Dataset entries
+++

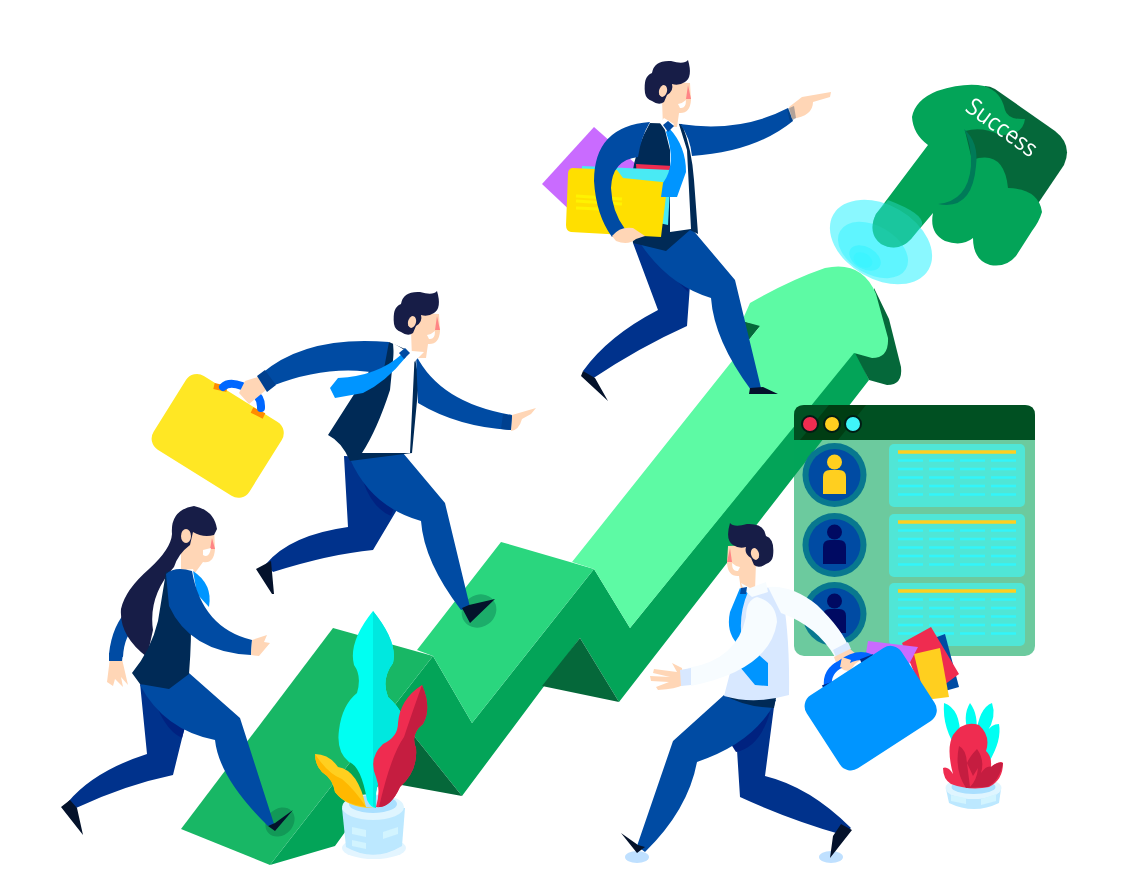
<!DOCTYPE html>
<html lang="en">
<head>
<meta charset="utf-8">
<title>Race to success</title>
<style>
:root{--navy:#002a56;--blue:#004ba3;--deep:#00328c;--shade:#002280;--hair:#171d47;--skin:#ffd6b6;--tie:#0095ff;--shoe:#04122b;--green:#03a458;--forest:#05683a;--step1:#18b765;--step2:#2ad67e;--step3:#5dfaa4;--yellow:#ffe724;--gold:#ffcf1f;--red:#ef2c50;--wine:#c51d40;--cyan:#00fff2;--aqua:#3ff4f9;--violet:#c96bff;--ice:#bce8ff;--shirt:#f7fcff;--vest:#d8e8ff}
html,body{margin:0;overflow:hidden;background:#fff}
svg{display:block;width:1127px;height:881px}
.navy{fill:var(--navy)}.blue{fill:var(--blue)}.deep{fill:var(--deep)}.shade{fill:var(--shade)}.hair{fill:var(--hair)}.skin{fill:var(--skin)}.tie{fill:var(--tie)}.shoe{fill:var(--shoe)}.green{fill:var(--green)}.forest{fill:var(--forest)}.step1{fill:var(--step1)}.step2{fill:var(--step2)}.step3{fill:var(--step3)}.yellow{fill:var(--yellow)}.gold{fill:var(--gold)}.red{fill:var(--red)}.wine{fill:var(--wine)}.cyan{fill:var(--cyan)}.aqua{fill:var(--aqua)}.violet{fill:var(--violet)}.ice{fill:var(--ice)}.shirt{fill:var(--shirt)}.vest{fill:var(--vest)}.white{fill:#fff}
.handle{fill:none;stroke:#0067ff;stroke-width:8;stroke-linecap:round}
.label{font:24px "Open Sans","Noto Sans",sans-serif;fill:#fff}
</style>
</head>
<body>
<svg viewBox="0 0 1127 881" role="img" aria-label="Business people running up a zigzag arrow towards success">
<defs>
<g id="head">
<path class="skin" d="M666 82L690 83L691 100Q690 114 679 113L677 127L663 127L662 100Z"/>
<path d="M688 85L691 99L686 99Z" fill="#ff8585"/>
<path class="white" d="M678 104Q683 103 686 100Q686 109 680 108Z"/>
<path class="hair" d="M645 93Q643 76 652 73Q654 60 671 61Q684 65 688 60Q693 77 685 82Q679 86 672 84Q674 91 667 95L664 102Q659 106 652 101Q646 99 645 93Z"/>
<ellipse class="skin" cx="663" cy="91" rx="4" ry="6" transform="rotate(15 663 91)"/>
</g>
<g id="person-icon"><circle cx="834.5" cy="462" r="7.5"/><path d="M823 494V477Q823 470 830 470H839Q846 470 846 477V494Z"/></g>
<g id="badge"><circle cx="834.5" cy="475" r="32" fill="#08788f"/><circle class="blue" cx="834.5" cy="475" r="26"/></g>
<g id="info-card">
<rect x="889" y="444" width="136" height="63" rx="5" fill="#50e6d6"/>
<path d="M898 452H1016" stroke="#ffcf1f" stroke-width="3.5"/>
<path d="M898 460.500H1016M898 469H1016M898 477.500H1016M898 486H1016M898 494.500H1016" stroke="#32f5fa" stroke-width="2.500" stroke-dasharray="25 6"/>
</g>
</defs>

<g id="growth-arrow">
<path class="green" d="M270 865L433 656L472 723L594 569L630 628L855 350L869 380L619 702L580 638L462 796L414 736L335 846Z"/>
<path class="forest" d="M580 638L542 686L619 702ZM414 736L396 784L462 796ZM742 321L761 325L744 346Z"/>
<path class="step1" d="M181 829L333 628L433 656L270 865Z"/>
<path class="step2" d="M417 650L501 542L594 569L472 723L433 656Z"/>
<path class="forest" d="M874 288L889 319L901 367Q903 385 887 385L869 380L855 353L872 340Z"/>
<path class="step3" d="M572 562L760 326L742 321L750 303Q790 280 825 268Q862 260 876 294L888 338Q889 358 872 358L854 353L630 628L594 569Z"/>
</g>

<g id="success-button">
<path class="forest" d="M985 86Q990 86 995 89L1055 131Q1073 145 1064 165L1037 205L968 170L960 120Z"/>
<path class="green" d="M912 117Q915 100 937 91Q965 82 984 86Q1001 91 1005 110Q1008 120 1025 119Q1023 136 1000 135Q982 126 965 131L972 160Q1004 149 1008 188Q1039 189 1042 212Q1039 222 1032 231L1016 256Q1006 268 990 265Q973 260 973 238Q962 247 945 241Q929 233 933 213L911 239Q898 253 881 244Q867 233 876 214L928 145Q913 134 912 117Z"/>
<path d="M964 129Q979 142 976 166Q972 211 938 204Q968 201 971 166Q972 145 964 129Z" fill="#007a58"/>
<text class="label" transform="translate(964 110) rotate(36)" textLength="82" lengthAdjust="spacingAndGlyphs">Success</text>
<g fill="#3cf4ff"><ellipse cx="881" cy="242" rx="55" ry="37" transform="rotate(30 881 242)" opacity=".6"/><ellipse cx="873" cy="250" rx="38" ry="24" transform="rotate(30 873 250)" opacity=".55"/><ellipse cx="865" cy="258" rx="17" ry="11" transform="rotate(30 865 258)" opacity=".7"/><ellipse cx="863" cy="260" rx="10" ry="7" transform="rotate(30 863 260)" opacity=".9"/></g>
<path d="M876 214L888 200Q925 214 922 225L911 239Q898 253 881 244Q867 233 876 214Z" fill="#18c398" opacity=".8"/>
</g>

<g id="profile-window">
<rect class="green" x="794" y="405" width="241" height="251" rx="10" opacity=".58"/>
<path d="M794 440V415Q794 405 804 405H1025Q1035 405 1035 415V440Z" fill="#005022"/>
<path d="M829 405H866L838 440H800Z" fill="#003d13"/>
<g stroke="#001d14" stroke-width="2"><circle class="red" cx="810" cy="424" r="8"/><circle class="gold" cx="832" cy="424" r="8"/><circle class="aqua" cx="853" cy="424" r="8"/></g>
<use href="#badge"/><use href="#person-icon" fill="#ffcf1f"/><use href="#info-card"/>
<g id="profile-two" transform="translate(0 70)"><use href="#badge"/><use href="#person-icon" fill="#000a62"/><use href="#info-card"/></g>
<g id="profile-three" transform="translate(0 139)"><use href="#badge"/><use href="#person-icon" fill="#000a62"/><use href="#info-card"/></g>
</g>

<g id="leader">
<path class="violet" d="M542 184L594 127L646 173L592 231Z"/>
<path class="deep" d="M633 243L680 240L690 285L687 326Q640 347 592 379L583 371Q608 336 658 310Z"/>
<path class="shade" d="M645 248L688 292L690 280Z"/>
<path class="blue" d="M640 243L692 229L735 280L761 388L751 390Q714 340 711 298Q668 285 640 243Z"/>
<path class="shoe" d="M583 371L595 378L608 401L581 376ZM750 388L763 387L778 394H749Z"/>
<path class="navy" d="M650 123L682 124Q692 150 694 180L698 234L690 230L666 251L633 243Q622 170 650 123Z"/>
<path class="white" d="M663 122L678 121L687 150L691 229L670 232L670 150Z"/>
<path class="blue" d="M680 124Q740 133 788 108L793 121Q755 152 692 156Q690 137 680 124Z"/>
<path class="skin" d="M789 107L802 97L831 92L830 97L813 102Q813 116 792 119Z"/>
<path class="navy" d="M787 109L794 106L796 118L790 122Z" opacity=".3"/>
<use href="#head"/>
<path class="white" d="M664 118L674 124L668 134L660 123Z"/>
<path class="red" d="M636 164L673 166L668 205L638 198Z"/>
<path d="M582 166L671 170L668 225L580 205Z" fill="#49eaf4"/>
<path d="M572 168L617 170L623 178L662 182Q668 182 667 188L661 237L571 232Q566 231 566 225L568 174Q568 169 572 168Z" fill="#ffdf00"/>
<path d="M576 196L622 199M576 201L622 204M576 208L600 209" stroke="#fff200" stroke-width="3"/>
<path class="tie" d="M669 128Q686 146 686 172L677 197L661 197L663 183Q677 164 666 132Z"/><path class="blue" d="M663 125L668 121L674 126L668 132Z"/>
<path class="blue" d="M650 122Q594 126 594 181Q596 215 612 237L625 229Q612 212 611 188Q612 160 638 157Q641 137 650 122Z"/>
<path class="skin" d="M612 236Q620 226 633 228L645 236L636 239Q628 246 616 241Z"/>
</g>

<g id="second-runner">
<rect class="yellow" x="161" y="392" width="113" height="87" rx="13" transform="rotate(32 217 436)"/>
<path d="M214 386L227 389M252 410L264 416" stroke="#ff8c00" stroke-width="6"/>
<path class="handle" d="M223 387Q229 381 242 386Q262 393 261 408"/>
<ellipse cx="479" cy="611" rx="18" ry="16" transform="rotate(-35 479 611)" fill="#1cad6a"/>
<path class="deep" d="M344 456L385 458L398 508L373 550Q330 554 273 572L266 564Q290 535 348 527Z"/>
<path class="shade" d="M363 481Q372 508 391 516L397 500Z"/>
<path class="blue" d="M350 459L403 453L445 503L470 607L461 610Q424 562 421 521Q371 507 350 459Z"/>
<path class="shoe" d="M256 569L271 561L274 594H272ZM462 608L469 605L495 599L470 623Z"/>
<path class="navy" d="M389 342L414 353L419 380L412 453L350 461Q342 442 328 435L360 385Z"/>
<path class="white" d="M394 350L415 349L410 453L362 453Q377 430 390 390Z"/>
<path class="blue" d="M389 342L383 374Q330 363 272 386L261 374Q306 335 389 342ZM416 355Q440 403 512 415L511 430Q458 427 418 403Z"/>
<path class="skin" d="M258 377L266 390L249 404L239 393L245 381ZM512 415L536 408L531 414L522 419Q519 430 511 431Z"/>
<path d="M257 376L265 370L276 385L267 392ZM503 414L512 416L511 430L501 429Z" fill="#00408f"/>
<use href="#head" transform="translate(-251 231)"/>
<path class="white" d="M393 343L408 352L412 351L424 352L411 365L405 357L394 358Z"/>
<path class="tie" d="M402 354Q378 376 338 378L330 388L335 398L363 393Q386 382 406 357Z"/><path class="blue" d="M399 353L405 348L410 353L404 359Z"/>
</g>

<g id="woman-runner">
<ellipse cx="280" cy="822" rx="16" ry="13" transform="rotate(-45 280 822)" fill="#129957"/>
<path class="blue" d="M129 608Q112 625 109 654L123 657Q124 635 137 625Z"/>
<path class="skin" d="M110 658L122 659L128 685L121 677L123 687L115 679L113 686L107 682Z"/>
<path class="blue" d="M109 653H123L122 661H109Z"/>
<path class="deep" d="M140 683L177 688L186 722L173 775Q125 785 76 808L68 802Q94 771 147 754Z"/>
<path class="shade" d="M151 689Q162 729 182 738L187 720Z"/>
<path class="blue" d="M140 685L189 673L240 718L274 824L268 826Q219 778 215 740Q164 730 140 685Z"/>
<path class="shoe" d="M61 807L70 800L77 808L83 835ZM268 826L275 823L293 810L275 831Z"/>
<path class="skin" d="M181 540L190 528L214 527L215 549Q214 564 203 562L192 577L181 569Z"/>
<path d="M212 538L215 549H210Z" fill="#ff8585"/><path class="white" d="M203 550L211 548Q209 559 203 555Z"/>
<path class="white" d="M181 570L193 569L207 607L197 618Z"/>
<path class="tie" d="M193 571Q213 584 209 607L197 594Z"/>
<path class="hair" d="M172 534Q170 510 194 506Q214 510 217 529L214 535Q203 538 193 532L190 545Q178 554 174 567Q148 596 153 630L147 657Q119 636 121 609Q125 590 149 569Q171 549 172 534Z"/>
<ellipse class="skin" cx="186" cy="536" rx="5" ry="7"/>
<path class="navy" d="M166 572L183 570Q195 600 189 674L169 689L140 684L132 673Q151 650 158 621Z"/>
<path class="blue" d="M166 574Q175 566 192 571Q202 628 252 640L251 655Q190 652 169 606Z"/>
<path class="skin" d="M252 640L267 635L264 642L270 643L259 656L251 655Z"/>
</g>

<g id="right-runner">
<ellipse cx="637" cy="857" rx="12" ry="6" fill="#bfe0ff"/><ellipse cx="831" cy="857" rx="12" ry="6" fill="#bfe0ff"/>
<path class="deep" d="M728 700L775 699L765 776Q810 787 851 828L843 835Q790 820 740 797L737 750L722 735Z"/>
<path class="shade" d="M770 712Q760 747 736 752L727 738Z"/>
<path class="blue" d="M724 695L776 700Q756 742 697 762Q688 810 645 852L637 846L673 741Z"/>
<path class="navy" d="M724 695L776 698L774 708Q744 707 724 695Z"/>
<path class="shoe" d="M621 833L638 845L645 847L637 853ZM841 824L852 830L830 858L833 836Z"/>
<path class="vest" d="M742 587L781 588Q790 630 789 695Q754 705 724 696L736 650Z"/>
<path class="tie" d="M740 588L748 592Q738 615 742 640L768 663V686L755 685L740 667L742 648Q725 635 730 612Z"/>
<path class="shirt" d="M768 587Q792 585 817 605Q843 630 850 650L835 657Q817 626 781 613ZM757 597Q776 602 777 622Q770 670 691 686L688 668Q737 660 746 617Q746 600 757 597Z"/>
<path class="skin" d="M682 668L672 663L677 672L654 669L653 673L670 677L650 676L651 681L669 682L656 687L658 690Q676 689 683 685Z"/>
<path class="vest" d="M680 670L691 668V685L681 686ZM833 650L848 642L851 649L836 657Z"/>
<use href="#head" transform="translate(1418 463) scale(-1 1)"/>
<path class="shirt" d="M741 583L750 588L766 582L768 592L752 597L744 590Z"/><path class="blue" d="M741 588L747 587L746 594L740 594Z"/>
<path class="blue" d="M929 640L945 634L959 687L938 693Z"/><path class="red" d="M902 643L931 627L959 674L925 699Z"/><path class="violet" d="M868 641L918 647L906 670L864 665Z"/><path class="gold" d="M914 654L940 648L949 697L925 700Z"/>
<path class="skin" d="M834 657L850 649L862 659L855 664L850 671Q838 671 834 657Z"/>
<path class="handle" d="M828 687Q826 671 841 664Q857 652 870 658"/>
<path class="skin" d="M842 657L851 660L848 670L840 667Z"/>
<path d="M823 688L835 684M861 662L874 657" stroke="#002c8c" stroke-width="6"/>
<rect class="tie" x="814" y="665" width="113" height="87" rx="13" transform="rotate(-33 870 708)"/>
</g>

<g id="large-plant">
<ellipse cx="374" cy="848" rx="32" ry="11" fill="#e3f5ff"/>
<path class="ice" d="M342 808H405L402 846Q374 863 346 847Z"/>
<ellipse cx="373" cy="807" rx="31" ry="13" fill="#dff5ff"/><ellipse cx="373" cy="804" rx="24" ry="9" fill="#a9dfff"/>
<path d="M352 827L366 830V837L352 834ZM383 832L398 827V834L383 839ZM352 840L366 843V849L352 846Z" fill="#d2f4ff"/>
<path class="gold" d="M315 754Q329 754 338 767Q358 770 366 807L375 808Q348 809 335 792Q333 779 322 772Q315 765 315 754Z"/>
<path d="M315 754Q328 774 342 779Q355 790 366 807Q344 804 335 792Q333 779 322 772Q315 765 315 754Z" fill="#ffb800"/>
<path class="cyan" d="M373 611Q398 642 393 663Q381 679 388 697Q410 716 407 744Q401 757 385 765Q374 785 376 808Q371 808 367 800Q361 766 349 762Q336 752 339 730Q342 705 357 693Q362 676 354 665Q348 642 373 611Z"/>
<path d="M373 611Q398 642 393 663Q381 679 388 697Q410 716 407 744Q401 757 385 765Q374 785 376 808L373 806Z" fill="#00e8df"/>
<path class="red" d="M422 685Q400 699 398 723Q398 737 383 744Q368 758 376 777Q381 790 376 807Q390 809 400 787Q418 771 416 748Q410 734 423 724Q432 708 422 685Z"/>
<path class="wine" d="M422 685Q412 713 404 737Q391 755 379 807Q391 807 400 787Q418 771 416 748Q410 734 423 724Q432 708 422 685Z"/>
</g>

<g id="small-plant">
<path class="ice" d="M946 789H1001L999 803Q974 815 949 803Z"/><ellipse cx="973.500" cy="788" rx="28" ry="11" fill="#dff5ff"/><ellipse cx="973.500" cy="787" rx="22" ry="7" fill="#a9dfff"/><path d="M951 795L966 798V804L951 801ZM981 799L996 794V801L981 805Z" fill="#d2f4ff"/>
<path class="cyan" d="M944 703Q961 709 960 738L969 735Q962 716 970 703Q979 715 976 735Q979 708 992 703Q997 717 987 732Q991 724 999 724Q1002 740 989 762L959 752Q942 729 944 703Z"/>
<path class="red" d="M953 774Q946 748 953 735Q963 720 979 725Q991 736 986 751Q992 756 991 767Q1000 760 1003 763Q1003 780 989 787Q970 791 951 784Q943 779 943 768Q948 766 953 774Z"/>
<path class="wine" d="M959 746Q966 749 967 763Q970 756 977 749Q985 760 981 773Q987 765 991 767Q997 762 1003 763Q999 782 987 787L966 788Q954 770 959 746Z"/>
<path class="red" d="M967 763L970 787Q977 780 978 768L973 776Z"/>
</g>
</svg>
</body>
</html>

+++

■ **Task to complete**: Repeat the data verbatim through the "494V477Q823 470 830" line, no pictures.

■ **Solution below**:
<!DOCTYPE html>
<html lang="en">
<head>
<meta charset="utf-8">
<title>Race to success</title>
<style>
:root{--navy:#002a56;--blue:#004ba3;--deep:#00328c;--shade:#002280;--hair:#171d47;--skin:#ffd6b6;--tie:#0095ff;--shoe:#04122b;--green:#03a458;--forest:#05683a;--step1:#18b765;--step2:#2ad67e;--step3:#5dfaa4;--yellow:#ffe724;--gold:#ffcf1f;--red:#ef2c50;--wine:#c51d40;--cyan:#00fff2;--aqua:#3ff4f9;--violet:#c96bff;--ice:#bce8ff;--shirt:#f7fcff;--vest:#d8e8ff}
html,body{margin:0;overflow:hidden;background:#fff}
svg{display:block;width:1127px;height:881px}
.navy{fill:var(--navy)}.blue{fill:var(--blue)}.deep{fill:var(--deep)}.shade{fill:var(--shade)}.hair{fill:var(--hair)}.skin{fill:var(--skin)}.tie{fill:var(--tie)}.shoe{fill:var(--shoe)}.green{fill:var(--green)}.forest{fill:var(--forest)}.step1{fill:var(--step1)}.step2{fill:var(--step2)}.step3{fill:var(--step3)}.yellow{fill:var(--yellow)}.gold{fill:var(--gold)}.red{fill:var(--red)}.wine{fill:var(--wine)}.cyan{fill:var(--cyan)}.aqua{fill:var(--aqua)}.violet{fill:var(--violet)}.ice{fill:var(--ice)}.shirt{fill:var(--shirt)}.vest{fill:var(--vest)}.white{fill:#fff}
.handle{fill:none;stroke:#0067ff;stroke-width:8;stroke-linecap:round}
.label{font:24px "Open Sans","Noto Sans",sans-serif;fill:#fff}
</style>
</head>
<body>
<svg viewBox="0 0 1127 881" role="img" aria-label="Business people running up a zigzag arrow towards success">
<defs>
<g id="head">
<path class="skin" d="M666 82L690 83L691 100Q690 114 679 113L677 127L663 127L662 100Z"/>
<path d="M688 85L691 99L686 99Z" fill="#ff8585"/>
<path class="white" d="M678 104Q683 103 686 100Q686 109 680 108Z"/>
<path class="hair" d="M645 93Q643 76 652 73Q654 60 671 61Q684 65 688 60Q693 77 685 82Q679 86 672 84Q674 91 667 95L664 102Q659 106 652 101Q646 99 645 93Z"/>
<ellipse class="skin" cx="663" cy="91" rx="4" ry="6" transform="rotate(15 663 91)"/>
</g>
<g id="person-icon"><circle cx="834.5" cy="462" r="7.5"/><path d="M823 494V477Q823 470 830 470H839Q846 470 846 477V494Z"/></g>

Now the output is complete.